First, a peach from the left wing with his right foot, then a mirror image from the right wing with his left, and a free in between that made for an eight-point margin with just five minutes remaining.
McDermotts are well known for their battling qualities and they rallied, but Alan Ward’s charges showed their experience in snuffling out any serious threats over the closing stages.
They were happy to concede frees from distance and O’Neill did land three of them, but they never looked like getting the goal they needed. It was a terrific team performance from the Scottish side and to a man they all played their part.
But as is often the case someone will choose the biggest day to shine and Sean Malee gave a five-star performance to lead his side home.
The strength in depth was also evident as they lost players to injury in the second half, but their momentum and cohesion was never interrupted. They can now look forward to an All Ireland quarter- final against the winners of next week’s Ulster Junior final.
British champions for the third time in our history, and the second consecutive year.
Connollys abú! 💚💙 pic.twitter.com/h6EtAObeVy
— Dunedin Connollys (@DunedinCGFC) November 19, 2017
For Sean McDermotts, their Mayo-like wait goes on but perhaps it is unfair to place such a history on young shoulders in the first place. The fact that nine of their starting line-up were home grown on the fields of Birmingham speaks volumes for the club.
They have some terrific talent in their ranks and not one of them ever threw in the towel when the tide was against them. Their day will come.
DUNEDIN CONNOLLY’S: Tony Harbinson; Fintan Kearney, Brendan Parson, Tom Fitzgerald (0-1); Bryan Russell, Conor Horan, Brian McAteer; Vincent Moriarty, Alda Matassa (0-2, 45’s), Paul Reen (0-1), Ronan McGurk, Frank Molloy (0-2), Damian Keane (0-1), Sean Malee (1-9, 5f). SUBS: Eanna Newton for Vincent Moriarity, Will Stevenson for Paul Reen, John Dolan for Frank Molloy, Daniel Loftus for Ronan McGurk, Adam McKeever (0-1) for Damian Keane, Seamus Mulvihill for Eanna Newton.

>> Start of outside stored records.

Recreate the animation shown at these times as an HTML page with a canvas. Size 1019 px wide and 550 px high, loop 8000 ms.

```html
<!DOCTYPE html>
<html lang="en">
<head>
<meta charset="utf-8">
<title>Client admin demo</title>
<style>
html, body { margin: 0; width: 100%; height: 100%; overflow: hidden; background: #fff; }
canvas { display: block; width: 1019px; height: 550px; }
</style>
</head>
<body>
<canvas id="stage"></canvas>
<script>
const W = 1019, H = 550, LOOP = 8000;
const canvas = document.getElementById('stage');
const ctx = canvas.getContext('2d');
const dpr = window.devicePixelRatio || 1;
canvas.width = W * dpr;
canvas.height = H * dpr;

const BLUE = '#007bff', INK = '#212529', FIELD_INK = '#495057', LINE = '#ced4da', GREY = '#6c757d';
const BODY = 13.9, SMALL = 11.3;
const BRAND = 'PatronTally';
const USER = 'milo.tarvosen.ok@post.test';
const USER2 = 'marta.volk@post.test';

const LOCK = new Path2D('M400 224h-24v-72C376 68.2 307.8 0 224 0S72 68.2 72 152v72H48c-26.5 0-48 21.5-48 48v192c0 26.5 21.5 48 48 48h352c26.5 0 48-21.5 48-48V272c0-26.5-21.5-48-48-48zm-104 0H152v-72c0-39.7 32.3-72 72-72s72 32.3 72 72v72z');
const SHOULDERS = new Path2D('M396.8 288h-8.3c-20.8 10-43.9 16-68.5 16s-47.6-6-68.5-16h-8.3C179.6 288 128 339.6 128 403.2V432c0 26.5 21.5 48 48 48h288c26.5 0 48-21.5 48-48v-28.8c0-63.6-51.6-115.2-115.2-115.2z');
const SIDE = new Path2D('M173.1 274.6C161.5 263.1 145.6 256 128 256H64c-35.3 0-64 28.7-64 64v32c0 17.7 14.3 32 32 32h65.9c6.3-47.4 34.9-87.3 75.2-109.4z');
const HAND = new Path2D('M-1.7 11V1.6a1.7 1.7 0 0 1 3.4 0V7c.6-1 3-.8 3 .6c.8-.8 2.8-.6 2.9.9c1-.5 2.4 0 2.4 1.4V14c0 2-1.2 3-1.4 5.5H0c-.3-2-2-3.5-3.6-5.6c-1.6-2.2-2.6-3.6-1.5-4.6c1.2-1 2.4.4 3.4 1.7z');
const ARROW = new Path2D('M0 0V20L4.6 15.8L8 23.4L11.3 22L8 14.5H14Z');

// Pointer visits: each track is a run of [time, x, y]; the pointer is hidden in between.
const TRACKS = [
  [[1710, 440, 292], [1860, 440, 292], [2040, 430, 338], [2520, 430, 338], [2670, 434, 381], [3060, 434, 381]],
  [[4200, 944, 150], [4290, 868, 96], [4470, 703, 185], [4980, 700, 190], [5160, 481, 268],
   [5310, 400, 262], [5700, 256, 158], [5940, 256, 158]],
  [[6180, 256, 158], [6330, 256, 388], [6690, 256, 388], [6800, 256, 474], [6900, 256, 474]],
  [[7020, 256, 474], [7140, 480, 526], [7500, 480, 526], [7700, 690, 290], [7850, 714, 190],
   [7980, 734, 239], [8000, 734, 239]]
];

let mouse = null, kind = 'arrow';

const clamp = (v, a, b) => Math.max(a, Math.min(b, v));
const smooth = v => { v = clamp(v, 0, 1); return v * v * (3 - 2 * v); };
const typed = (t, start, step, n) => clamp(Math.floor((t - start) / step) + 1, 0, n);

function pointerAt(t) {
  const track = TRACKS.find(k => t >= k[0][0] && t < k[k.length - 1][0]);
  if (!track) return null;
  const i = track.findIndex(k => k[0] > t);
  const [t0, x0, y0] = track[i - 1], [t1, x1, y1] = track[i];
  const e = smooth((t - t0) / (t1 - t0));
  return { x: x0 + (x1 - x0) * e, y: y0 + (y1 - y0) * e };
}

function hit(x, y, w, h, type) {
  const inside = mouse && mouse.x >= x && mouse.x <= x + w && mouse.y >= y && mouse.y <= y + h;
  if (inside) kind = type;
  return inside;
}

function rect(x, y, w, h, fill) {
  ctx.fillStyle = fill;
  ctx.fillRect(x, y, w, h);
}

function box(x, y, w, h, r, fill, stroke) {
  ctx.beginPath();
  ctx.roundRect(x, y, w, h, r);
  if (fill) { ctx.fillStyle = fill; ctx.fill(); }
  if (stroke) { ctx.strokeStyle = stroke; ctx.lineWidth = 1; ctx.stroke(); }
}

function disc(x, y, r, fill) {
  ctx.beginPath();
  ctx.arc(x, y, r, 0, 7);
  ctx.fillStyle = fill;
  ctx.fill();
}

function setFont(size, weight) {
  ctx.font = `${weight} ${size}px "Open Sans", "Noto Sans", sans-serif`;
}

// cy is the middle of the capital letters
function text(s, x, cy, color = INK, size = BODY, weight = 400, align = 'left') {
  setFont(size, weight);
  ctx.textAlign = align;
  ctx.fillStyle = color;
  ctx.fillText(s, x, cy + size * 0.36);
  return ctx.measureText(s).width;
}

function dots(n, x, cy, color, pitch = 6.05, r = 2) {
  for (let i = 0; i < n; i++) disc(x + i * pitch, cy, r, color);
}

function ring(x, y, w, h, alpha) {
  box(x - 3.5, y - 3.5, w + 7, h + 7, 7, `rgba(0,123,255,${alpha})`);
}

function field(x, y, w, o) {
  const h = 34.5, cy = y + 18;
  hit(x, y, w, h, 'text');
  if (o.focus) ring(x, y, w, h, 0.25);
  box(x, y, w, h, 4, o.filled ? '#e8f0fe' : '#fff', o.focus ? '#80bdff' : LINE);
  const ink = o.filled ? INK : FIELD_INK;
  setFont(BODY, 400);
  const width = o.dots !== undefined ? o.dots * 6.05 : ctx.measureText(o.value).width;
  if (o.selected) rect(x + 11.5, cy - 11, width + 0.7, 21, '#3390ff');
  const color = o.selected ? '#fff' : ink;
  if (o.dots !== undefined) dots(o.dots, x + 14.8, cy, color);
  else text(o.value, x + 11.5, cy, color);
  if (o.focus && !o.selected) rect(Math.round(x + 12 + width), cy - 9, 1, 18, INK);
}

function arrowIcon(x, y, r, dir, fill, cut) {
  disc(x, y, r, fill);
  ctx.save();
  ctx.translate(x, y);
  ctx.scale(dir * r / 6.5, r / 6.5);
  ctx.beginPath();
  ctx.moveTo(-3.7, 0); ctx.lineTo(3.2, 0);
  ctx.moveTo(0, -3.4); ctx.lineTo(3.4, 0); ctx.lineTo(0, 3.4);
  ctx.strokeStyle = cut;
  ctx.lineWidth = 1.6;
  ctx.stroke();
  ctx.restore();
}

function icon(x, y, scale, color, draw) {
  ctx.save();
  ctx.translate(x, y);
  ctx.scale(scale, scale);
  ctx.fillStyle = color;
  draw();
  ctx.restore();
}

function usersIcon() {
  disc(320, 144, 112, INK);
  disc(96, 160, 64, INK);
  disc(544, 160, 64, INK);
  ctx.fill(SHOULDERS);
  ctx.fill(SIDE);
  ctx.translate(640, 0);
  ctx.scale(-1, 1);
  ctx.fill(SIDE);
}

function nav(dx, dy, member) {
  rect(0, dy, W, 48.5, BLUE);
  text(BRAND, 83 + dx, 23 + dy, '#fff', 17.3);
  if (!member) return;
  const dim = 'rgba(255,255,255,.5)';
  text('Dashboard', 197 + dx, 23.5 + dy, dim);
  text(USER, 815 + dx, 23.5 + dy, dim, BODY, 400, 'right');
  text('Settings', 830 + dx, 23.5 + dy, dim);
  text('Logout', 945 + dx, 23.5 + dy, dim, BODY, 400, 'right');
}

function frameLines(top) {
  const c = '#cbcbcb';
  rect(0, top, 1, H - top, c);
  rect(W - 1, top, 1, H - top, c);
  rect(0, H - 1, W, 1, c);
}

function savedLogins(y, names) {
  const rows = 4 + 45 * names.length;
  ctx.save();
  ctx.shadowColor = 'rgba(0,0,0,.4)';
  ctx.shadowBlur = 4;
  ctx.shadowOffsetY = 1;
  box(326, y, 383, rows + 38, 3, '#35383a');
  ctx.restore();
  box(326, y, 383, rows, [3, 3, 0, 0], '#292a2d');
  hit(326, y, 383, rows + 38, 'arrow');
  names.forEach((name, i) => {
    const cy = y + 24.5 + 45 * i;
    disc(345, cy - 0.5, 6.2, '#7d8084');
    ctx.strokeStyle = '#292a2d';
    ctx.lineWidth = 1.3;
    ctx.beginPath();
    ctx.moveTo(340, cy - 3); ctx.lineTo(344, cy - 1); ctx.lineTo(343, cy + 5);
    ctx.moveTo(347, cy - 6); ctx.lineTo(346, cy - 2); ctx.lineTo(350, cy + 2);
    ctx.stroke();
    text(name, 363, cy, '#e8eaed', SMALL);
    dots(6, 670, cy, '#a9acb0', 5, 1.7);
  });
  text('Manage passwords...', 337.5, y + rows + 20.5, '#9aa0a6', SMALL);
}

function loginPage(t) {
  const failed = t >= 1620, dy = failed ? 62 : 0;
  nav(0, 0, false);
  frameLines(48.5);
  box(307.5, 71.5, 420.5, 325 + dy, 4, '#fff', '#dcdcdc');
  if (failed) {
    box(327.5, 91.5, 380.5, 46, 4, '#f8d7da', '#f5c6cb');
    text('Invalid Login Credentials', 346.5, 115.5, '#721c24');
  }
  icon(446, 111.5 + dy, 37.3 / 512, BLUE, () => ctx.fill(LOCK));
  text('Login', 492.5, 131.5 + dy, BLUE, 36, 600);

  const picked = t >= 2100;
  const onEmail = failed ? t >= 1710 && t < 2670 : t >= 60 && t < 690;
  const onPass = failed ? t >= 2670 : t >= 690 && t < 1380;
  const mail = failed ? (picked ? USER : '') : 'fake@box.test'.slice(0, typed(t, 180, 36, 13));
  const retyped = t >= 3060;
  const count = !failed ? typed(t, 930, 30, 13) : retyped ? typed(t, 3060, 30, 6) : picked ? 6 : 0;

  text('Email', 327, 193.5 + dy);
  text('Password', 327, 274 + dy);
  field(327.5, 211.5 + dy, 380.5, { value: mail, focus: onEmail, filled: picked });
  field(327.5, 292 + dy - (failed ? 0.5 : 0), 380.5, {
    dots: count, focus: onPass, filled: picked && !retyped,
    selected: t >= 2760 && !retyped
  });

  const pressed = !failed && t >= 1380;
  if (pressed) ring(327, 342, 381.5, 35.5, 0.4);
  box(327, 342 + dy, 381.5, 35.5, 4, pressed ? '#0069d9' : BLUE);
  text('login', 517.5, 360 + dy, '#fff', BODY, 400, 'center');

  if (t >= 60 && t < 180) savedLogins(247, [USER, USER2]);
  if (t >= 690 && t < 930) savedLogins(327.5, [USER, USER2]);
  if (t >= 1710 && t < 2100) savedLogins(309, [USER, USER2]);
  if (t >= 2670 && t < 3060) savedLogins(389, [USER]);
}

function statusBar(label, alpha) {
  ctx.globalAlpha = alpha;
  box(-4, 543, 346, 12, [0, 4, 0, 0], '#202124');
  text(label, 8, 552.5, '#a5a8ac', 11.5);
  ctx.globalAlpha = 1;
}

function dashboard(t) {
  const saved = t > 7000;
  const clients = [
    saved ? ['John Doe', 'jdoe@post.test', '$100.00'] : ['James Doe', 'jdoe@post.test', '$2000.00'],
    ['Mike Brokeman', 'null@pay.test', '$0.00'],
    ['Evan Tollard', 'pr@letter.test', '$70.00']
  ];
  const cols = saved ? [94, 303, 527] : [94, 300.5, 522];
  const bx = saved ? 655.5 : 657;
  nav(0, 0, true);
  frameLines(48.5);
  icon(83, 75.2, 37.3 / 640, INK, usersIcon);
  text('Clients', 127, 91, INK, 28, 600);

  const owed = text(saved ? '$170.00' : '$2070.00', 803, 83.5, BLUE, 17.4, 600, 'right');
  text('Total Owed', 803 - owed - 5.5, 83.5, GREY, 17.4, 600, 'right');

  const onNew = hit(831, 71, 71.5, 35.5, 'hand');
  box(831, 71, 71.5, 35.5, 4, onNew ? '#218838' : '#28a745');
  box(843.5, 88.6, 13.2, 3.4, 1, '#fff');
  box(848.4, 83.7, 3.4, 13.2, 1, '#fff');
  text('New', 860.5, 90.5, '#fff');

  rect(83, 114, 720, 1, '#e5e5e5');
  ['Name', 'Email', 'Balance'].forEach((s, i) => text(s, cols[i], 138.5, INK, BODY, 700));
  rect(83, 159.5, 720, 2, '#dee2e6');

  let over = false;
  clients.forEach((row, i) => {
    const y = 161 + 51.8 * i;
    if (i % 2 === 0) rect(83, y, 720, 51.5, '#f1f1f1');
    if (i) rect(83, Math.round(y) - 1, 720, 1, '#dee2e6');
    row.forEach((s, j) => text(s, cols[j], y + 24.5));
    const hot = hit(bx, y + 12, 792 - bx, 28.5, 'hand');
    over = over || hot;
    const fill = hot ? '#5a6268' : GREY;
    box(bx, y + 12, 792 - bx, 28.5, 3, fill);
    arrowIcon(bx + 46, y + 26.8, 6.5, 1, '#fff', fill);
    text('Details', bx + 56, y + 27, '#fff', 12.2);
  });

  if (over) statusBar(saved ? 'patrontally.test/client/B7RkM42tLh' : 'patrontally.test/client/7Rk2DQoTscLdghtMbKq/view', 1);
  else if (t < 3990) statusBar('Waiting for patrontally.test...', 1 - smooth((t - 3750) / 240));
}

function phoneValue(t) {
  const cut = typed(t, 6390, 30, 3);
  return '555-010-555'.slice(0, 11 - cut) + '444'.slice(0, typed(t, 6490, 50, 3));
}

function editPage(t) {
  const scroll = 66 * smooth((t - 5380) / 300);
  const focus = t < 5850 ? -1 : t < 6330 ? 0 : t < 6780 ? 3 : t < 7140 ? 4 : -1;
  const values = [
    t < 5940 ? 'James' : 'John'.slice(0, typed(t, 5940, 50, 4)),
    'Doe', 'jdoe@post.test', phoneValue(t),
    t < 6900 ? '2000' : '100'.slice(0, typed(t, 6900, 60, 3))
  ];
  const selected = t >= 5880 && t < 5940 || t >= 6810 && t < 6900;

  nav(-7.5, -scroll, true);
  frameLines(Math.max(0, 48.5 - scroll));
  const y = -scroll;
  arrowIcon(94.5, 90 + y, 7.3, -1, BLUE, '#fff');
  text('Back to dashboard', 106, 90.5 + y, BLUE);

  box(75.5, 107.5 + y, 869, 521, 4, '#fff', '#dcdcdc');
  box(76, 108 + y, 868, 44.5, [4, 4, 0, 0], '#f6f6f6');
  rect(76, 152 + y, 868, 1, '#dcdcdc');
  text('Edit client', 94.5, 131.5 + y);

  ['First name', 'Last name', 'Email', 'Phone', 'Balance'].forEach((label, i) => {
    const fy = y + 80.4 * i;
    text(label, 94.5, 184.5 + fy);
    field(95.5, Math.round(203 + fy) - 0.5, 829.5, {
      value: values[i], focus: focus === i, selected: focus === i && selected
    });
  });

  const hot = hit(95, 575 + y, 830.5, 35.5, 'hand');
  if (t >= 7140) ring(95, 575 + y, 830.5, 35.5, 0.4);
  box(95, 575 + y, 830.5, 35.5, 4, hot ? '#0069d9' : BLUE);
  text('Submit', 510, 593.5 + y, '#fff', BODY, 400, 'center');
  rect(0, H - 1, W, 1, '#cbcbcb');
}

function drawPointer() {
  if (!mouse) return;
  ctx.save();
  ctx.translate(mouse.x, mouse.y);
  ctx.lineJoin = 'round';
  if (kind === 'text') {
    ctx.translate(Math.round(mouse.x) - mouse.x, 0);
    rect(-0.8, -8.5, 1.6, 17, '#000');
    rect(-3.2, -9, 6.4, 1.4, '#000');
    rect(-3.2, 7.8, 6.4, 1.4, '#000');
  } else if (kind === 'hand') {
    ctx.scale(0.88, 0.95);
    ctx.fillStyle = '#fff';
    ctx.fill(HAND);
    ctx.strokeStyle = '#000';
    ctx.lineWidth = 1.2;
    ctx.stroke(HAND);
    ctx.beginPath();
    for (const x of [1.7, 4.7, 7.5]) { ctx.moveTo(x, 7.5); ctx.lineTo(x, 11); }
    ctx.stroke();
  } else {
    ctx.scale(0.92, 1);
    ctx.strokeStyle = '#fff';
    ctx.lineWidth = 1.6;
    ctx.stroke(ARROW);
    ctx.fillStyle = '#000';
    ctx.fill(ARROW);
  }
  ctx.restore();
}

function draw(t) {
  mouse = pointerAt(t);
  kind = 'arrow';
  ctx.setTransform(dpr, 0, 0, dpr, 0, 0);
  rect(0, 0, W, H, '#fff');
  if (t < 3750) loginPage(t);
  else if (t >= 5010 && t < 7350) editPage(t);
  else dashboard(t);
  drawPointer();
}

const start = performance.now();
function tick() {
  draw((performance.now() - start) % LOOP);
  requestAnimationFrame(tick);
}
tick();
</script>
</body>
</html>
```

SEAN MCDERMOTTS: Macualey Felgate, Mikey Pyne, Kevin O’’Brien, Eamon Killiney, Niall Gilbride, Liam Gilbride, Michael Mannion, Andy Willis, Ryan Bennett (0-1), Ciannon Folan, Paudie O Neill (0 6, 3f), Caolan McAleer (0-1), Anthony Moriarty (0-3, 2f), Conal Dowling (1-0), Joe Owens (0- 1). SUBS: Michael Hayden for Mikey Pyne, Niall McCooey for Caolan McAteer, Declan Staunton for Ciannon Folan.